whipping ability after 5 min. The ice cream mix containing GG
exhibited lower whipping ability than FSM and CSM at the same
- The addition of 0.025% FSM or CSM increased the overrun
percentage as compared to overrun of control ice cream. At
higher concentrations, addition of 0.05 or 0.10% FSM or CSM%
had no significant effect on the overrun percentage; addition of
0.05% GG had adverse effect on the overrun of resultant ice
cream as compared with control ice cream.
- As a concentration of GG, FSM or CSM increased, the hardness
of resultant ice cream decreased as compared with control ice
cream.After 10 min, ice cream containing 0.025 CSM had the least
melted ice cream. Thereafter, the amount of melted ice cream was
lower in that containing 0.025% CSM, 0.05% GG or 0.1% FSM
compared with control ice cream.
- Slight improvement in both melting quality and body & texture of
all frozen ice cream containing GG, FSM or CSM was observed.
Also, frozen ice cream containing 0.05% GG or 0.025% CSM
gained the highest score, which characterized with more
smoothness and creaminess compared with that of other

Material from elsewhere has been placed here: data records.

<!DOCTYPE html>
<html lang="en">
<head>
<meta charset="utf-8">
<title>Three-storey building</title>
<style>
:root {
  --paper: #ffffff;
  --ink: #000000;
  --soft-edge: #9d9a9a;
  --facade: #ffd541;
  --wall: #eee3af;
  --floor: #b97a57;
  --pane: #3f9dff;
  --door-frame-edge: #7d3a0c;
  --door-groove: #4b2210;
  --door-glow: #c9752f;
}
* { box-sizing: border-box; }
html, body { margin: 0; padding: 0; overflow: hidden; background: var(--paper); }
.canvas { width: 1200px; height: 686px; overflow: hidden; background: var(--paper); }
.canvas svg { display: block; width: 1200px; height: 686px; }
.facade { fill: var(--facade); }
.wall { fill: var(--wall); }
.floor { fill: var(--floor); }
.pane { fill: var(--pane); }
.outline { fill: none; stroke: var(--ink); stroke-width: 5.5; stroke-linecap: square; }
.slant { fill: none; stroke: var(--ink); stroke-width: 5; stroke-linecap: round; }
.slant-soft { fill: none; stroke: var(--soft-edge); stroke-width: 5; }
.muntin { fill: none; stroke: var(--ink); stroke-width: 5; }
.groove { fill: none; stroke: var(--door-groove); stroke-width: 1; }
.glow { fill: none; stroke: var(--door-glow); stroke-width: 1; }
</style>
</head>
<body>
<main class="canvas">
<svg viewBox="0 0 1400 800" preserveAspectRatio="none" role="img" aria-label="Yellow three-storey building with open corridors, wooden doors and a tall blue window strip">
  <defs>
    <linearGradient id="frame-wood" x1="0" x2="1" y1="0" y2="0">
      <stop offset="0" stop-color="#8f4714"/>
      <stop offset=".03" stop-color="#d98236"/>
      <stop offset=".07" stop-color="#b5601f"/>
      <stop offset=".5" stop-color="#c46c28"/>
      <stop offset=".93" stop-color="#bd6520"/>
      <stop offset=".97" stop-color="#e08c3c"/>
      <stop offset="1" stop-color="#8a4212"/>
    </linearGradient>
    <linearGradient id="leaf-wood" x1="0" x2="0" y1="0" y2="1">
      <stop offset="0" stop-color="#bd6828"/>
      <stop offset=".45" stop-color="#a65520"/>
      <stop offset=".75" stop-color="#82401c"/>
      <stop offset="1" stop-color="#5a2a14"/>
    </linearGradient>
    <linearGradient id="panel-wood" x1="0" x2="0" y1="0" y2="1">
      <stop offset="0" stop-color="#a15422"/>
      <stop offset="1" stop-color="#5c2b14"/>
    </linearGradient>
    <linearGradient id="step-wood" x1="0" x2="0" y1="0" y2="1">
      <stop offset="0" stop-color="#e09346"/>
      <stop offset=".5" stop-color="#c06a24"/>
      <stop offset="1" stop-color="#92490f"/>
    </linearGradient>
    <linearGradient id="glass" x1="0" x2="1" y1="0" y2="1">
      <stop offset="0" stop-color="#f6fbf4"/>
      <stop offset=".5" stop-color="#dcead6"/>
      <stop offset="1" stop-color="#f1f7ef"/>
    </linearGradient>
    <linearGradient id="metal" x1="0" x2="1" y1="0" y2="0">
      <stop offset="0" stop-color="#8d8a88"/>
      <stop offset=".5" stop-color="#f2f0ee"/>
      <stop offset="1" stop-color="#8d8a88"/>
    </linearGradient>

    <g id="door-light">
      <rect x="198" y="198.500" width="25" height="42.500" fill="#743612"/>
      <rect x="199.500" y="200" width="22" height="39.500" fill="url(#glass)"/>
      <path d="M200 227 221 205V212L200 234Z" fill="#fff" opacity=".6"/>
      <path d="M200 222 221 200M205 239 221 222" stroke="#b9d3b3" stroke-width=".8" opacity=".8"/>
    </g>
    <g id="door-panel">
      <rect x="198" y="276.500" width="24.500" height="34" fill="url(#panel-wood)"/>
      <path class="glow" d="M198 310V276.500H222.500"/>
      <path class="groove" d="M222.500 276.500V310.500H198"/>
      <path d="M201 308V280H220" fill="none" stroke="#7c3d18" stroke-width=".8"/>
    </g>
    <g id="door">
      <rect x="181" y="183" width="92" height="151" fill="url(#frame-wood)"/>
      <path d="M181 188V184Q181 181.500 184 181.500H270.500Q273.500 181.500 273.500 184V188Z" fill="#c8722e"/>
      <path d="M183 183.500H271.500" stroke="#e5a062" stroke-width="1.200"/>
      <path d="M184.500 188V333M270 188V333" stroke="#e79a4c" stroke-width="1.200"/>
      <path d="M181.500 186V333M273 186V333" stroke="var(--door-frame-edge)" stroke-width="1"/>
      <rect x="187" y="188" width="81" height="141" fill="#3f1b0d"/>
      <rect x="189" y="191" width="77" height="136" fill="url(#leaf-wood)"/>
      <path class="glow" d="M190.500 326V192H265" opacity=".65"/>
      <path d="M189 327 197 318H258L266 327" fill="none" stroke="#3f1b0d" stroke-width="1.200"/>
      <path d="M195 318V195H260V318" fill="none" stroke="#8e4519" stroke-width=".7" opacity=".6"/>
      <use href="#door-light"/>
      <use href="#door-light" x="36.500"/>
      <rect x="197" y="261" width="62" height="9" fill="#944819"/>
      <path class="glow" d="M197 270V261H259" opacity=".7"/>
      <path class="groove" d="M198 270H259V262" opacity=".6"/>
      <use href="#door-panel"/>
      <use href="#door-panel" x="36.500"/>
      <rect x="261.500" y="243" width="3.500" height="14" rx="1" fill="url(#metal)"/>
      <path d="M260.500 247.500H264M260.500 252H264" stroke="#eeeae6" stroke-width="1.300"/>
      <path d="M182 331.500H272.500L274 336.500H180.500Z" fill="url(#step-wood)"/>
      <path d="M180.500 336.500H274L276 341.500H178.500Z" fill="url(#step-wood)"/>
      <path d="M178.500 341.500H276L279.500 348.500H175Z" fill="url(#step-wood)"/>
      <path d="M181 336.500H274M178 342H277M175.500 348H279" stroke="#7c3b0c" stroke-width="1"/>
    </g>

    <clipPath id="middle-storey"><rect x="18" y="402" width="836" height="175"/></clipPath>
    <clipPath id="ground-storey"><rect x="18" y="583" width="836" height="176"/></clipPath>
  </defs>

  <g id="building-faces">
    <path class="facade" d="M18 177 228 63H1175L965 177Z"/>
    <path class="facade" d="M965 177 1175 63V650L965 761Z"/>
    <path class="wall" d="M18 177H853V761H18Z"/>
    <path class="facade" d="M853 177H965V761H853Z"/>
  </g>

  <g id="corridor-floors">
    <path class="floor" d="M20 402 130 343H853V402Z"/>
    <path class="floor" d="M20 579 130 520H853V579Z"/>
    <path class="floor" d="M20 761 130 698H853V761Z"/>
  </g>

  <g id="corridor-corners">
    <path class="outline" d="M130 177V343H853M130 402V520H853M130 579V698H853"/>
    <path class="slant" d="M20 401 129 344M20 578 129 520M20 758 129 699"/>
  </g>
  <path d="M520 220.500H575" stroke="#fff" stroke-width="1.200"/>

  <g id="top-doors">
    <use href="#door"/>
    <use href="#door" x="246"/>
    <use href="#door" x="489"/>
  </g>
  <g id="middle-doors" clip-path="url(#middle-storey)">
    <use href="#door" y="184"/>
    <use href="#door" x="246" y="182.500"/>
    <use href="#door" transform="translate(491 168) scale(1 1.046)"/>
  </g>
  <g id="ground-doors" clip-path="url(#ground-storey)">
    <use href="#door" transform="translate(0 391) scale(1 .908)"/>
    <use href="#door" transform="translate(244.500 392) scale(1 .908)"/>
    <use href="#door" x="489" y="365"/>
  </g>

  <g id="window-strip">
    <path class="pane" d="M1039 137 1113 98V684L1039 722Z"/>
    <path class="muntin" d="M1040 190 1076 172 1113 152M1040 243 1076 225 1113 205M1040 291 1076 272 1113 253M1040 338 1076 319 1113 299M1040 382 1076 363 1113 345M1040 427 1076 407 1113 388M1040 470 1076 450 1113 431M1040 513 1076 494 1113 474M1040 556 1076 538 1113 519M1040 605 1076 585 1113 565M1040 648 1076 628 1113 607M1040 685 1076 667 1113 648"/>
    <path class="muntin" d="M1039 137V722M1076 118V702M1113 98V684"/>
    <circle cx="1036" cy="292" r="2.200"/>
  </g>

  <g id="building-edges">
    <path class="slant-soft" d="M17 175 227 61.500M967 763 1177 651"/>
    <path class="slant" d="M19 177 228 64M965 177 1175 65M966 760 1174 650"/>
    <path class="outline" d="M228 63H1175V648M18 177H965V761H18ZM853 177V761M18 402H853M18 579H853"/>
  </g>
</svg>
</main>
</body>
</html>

from the foregoing results, it can be concluded that the functional
properties of polysaccharides in the liquids depend on the source of
polysaccharides and type of ingredients as well as polysaccharides
concentrations. For example, GG solution (1% w/w) exhibited higher
apparent viscosity followed by FSM and CSM solutions. However, no
much difference was observed in ice cream mix containing 0.025 or
0.05% GG, FSM or CSM; whereas the apparent viscosity of ice cream
mixes containing 0.1% FSM was the highest. Both CSM and FSM
exhibited anti-hypercholesterolemic and glucose metabolism controlling
effects, and did not induce toxic effects in both liver and kidney functions
of the male rats orally administrated with either mucilages. In yoghurt as
fermented milk, the addition of 0.05% FSM and CSM was sufficient to
improve the quality of set-yoghurt during storage period at 5± 2°C for 15
days, while addition of GG must be no more than 0.025%. In ice cream,
addition of 0.025% FSM, CSM or 0.05% commercial GG was the best
percentage to improve the physical and sensorial properties of resultant